Start of Records for processing

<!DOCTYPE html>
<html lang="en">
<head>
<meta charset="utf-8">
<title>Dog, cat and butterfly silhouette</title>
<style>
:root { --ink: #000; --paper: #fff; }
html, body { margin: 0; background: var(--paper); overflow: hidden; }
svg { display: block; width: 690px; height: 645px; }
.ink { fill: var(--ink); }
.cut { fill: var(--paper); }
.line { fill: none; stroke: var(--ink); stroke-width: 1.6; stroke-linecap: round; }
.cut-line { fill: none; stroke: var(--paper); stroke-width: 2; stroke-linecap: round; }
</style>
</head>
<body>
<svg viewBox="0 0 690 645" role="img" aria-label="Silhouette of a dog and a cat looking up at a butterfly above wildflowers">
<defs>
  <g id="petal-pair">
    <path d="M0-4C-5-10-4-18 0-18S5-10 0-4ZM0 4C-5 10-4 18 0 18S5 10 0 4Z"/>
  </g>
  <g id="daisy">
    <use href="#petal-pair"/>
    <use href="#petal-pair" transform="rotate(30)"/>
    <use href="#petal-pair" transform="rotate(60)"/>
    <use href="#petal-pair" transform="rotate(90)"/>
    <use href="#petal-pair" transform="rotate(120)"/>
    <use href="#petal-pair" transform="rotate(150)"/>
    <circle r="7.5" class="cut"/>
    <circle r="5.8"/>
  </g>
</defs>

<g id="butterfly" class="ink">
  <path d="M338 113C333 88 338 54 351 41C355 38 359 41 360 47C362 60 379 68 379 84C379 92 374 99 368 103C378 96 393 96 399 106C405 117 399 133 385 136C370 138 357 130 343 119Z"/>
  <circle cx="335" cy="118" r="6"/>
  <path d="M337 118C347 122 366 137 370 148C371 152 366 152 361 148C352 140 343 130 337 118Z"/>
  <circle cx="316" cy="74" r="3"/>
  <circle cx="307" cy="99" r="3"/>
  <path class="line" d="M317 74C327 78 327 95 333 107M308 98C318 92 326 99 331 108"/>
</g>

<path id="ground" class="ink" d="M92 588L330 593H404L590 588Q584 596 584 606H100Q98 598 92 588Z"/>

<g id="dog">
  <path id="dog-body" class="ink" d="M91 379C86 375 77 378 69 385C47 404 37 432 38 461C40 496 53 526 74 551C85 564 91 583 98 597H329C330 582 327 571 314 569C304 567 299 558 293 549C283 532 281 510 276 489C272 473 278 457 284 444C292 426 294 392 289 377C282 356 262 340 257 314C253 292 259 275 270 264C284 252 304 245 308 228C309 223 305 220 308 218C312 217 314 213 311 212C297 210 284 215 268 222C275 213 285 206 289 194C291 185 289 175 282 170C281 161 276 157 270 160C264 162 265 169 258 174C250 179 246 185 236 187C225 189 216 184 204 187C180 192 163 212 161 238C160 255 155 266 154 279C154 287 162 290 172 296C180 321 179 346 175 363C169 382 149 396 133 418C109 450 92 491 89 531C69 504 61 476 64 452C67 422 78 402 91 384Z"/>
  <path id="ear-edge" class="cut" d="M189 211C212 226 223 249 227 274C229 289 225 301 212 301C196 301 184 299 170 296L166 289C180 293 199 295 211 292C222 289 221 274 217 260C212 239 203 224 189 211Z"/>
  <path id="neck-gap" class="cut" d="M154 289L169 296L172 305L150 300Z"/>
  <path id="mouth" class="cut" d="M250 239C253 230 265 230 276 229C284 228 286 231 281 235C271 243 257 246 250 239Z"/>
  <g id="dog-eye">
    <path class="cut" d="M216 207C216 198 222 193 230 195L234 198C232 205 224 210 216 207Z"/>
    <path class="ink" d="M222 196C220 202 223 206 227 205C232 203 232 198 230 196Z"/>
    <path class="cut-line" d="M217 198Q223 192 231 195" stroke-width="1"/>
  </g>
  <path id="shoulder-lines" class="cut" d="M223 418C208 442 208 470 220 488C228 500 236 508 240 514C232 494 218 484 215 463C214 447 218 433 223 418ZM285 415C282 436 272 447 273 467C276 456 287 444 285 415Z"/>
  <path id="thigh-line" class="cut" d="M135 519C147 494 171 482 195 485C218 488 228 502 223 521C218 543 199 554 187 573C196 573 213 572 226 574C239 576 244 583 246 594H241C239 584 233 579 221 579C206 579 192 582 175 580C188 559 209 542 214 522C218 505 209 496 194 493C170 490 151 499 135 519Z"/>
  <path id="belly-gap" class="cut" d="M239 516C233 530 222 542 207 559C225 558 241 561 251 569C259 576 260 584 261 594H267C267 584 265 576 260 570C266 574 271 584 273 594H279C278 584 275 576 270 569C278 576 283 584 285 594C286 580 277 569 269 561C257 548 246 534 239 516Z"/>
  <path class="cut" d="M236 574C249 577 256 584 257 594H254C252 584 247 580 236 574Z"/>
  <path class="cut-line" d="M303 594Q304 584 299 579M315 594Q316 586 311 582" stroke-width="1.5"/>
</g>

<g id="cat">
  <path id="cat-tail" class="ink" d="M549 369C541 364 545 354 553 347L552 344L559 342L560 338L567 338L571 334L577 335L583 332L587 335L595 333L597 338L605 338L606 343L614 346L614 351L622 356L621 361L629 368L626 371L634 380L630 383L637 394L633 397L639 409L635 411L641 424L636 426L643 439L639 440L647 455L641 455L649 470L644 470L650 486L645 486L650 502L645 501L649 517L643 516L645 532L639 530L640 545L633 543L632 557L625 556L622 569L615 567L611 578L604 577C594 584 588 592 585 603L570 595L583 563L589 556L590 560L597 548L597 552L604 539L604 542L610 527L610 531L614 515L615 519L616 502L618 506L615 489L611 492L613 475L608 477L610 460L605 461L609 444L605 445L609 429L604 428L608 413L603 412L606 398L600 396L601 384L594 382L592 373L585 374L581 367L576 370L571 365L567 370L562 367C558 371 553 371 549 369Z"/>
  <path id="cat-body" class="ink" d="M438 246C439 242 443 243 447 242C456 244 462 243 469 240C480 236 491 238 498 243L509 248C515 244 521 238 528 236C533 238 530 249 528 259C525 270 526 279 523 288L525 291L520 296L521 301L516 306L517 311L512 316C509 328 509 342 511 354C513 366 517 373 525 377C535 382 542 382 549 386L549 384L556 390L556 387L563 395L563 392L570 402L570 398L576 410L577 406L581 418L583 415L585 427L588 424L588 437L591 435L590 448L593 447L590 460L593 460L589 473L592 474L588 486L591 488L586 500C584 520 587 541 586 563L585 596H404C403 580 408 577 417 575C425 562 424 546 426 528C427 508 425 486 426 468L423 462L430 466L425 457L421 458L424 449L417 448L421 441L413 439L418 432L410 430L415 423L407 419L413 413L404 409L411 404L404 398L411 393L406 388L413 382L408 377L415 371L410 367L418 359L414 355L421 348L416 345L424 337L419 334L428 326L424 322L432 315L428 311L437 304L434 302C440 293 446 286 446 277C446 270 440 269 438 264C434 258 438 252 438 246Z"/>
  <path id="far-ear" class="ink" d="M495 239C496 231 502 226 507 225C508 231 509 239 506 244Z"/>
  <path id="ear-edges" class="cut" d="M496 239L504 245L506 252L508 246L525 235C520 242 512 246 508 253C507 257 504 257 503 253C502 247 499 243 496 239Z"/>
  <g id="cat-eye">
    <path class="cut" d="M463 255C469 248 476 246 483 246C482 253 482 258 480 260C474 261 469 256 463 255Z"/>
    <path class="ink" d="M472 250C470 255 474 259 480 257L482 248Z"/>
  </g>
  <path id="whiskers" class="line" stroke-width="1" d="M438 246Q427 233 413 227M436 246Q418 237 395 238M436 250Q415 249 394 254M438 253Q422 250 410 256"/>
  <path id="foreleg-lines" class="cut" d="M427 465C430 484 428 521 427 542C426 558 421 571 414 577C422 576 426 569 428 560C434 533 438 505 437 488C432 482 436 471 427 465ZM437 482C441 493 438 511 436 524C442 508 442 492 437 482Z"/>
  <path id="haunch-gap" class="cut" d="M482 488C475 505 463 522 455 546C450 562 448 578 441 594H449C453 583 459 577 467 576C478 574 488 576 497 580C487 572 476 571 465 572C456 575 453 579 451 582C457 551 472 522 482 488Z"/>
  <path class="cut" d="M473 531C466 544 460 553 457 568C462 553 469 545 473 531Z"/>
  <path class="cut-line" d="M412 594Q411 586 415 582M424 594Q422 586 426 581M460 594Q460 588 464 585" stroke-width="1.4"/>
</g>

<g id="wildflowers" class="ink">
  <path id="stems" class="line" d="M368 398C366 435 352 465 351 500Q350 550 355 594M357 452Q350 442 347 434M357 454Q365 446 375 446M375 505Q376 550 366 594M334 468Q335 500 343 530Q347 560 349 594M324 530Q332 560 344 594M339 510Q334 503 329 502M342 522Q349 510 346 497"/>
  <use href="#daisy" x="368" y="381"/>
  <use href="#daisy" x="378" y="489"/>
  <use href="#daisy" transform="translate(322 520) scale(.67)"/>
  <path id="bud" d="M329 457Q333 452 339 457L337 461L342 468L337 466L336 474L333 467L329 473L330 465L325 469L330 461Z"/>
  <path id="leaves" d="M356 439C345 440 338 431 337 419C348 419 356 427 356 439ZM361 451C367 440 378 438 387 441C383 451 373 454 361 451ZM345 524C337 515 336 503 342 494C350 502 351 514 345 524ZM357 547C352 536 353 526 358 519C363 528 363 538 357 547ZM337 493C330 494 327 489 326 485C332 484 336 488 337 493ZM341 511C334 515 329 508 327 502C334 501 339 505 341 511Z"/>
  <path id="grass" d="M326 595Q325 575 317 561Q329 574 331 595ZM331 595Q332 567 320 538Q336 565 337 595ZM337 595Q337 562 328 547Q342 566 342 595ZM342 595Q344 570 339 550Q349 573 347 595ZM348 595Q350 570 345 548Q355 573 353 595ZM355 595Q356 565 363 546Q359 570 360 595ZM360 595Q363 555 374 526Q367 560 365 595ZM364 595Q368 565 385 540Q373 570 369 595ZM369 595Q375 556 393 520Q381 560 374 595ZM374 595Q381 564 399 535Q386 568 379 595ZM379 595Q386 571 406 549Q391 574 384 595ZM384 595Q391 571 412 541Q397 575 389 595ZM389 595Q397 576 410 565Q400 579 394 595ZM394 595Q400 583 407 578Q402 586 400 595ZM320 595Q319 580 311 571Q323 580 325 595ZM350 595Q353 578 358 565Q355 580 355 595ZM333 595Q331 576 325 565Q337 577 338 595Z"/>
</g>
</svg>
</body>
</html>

End of Records for processing

* **What to do**
Gather from the data above every line with the string "fill".

* **Expected answer**
.ink { fill: var(--ink); }
.cut { fill: var(--paper); }
.line { fill: none; stroke: var(--ink); stroke-width: 1.6; stroke-linecap: round; }
.cut-line { fill: none; stroke: var(--paper); stroke-width: 2; stroke-linecap: round; }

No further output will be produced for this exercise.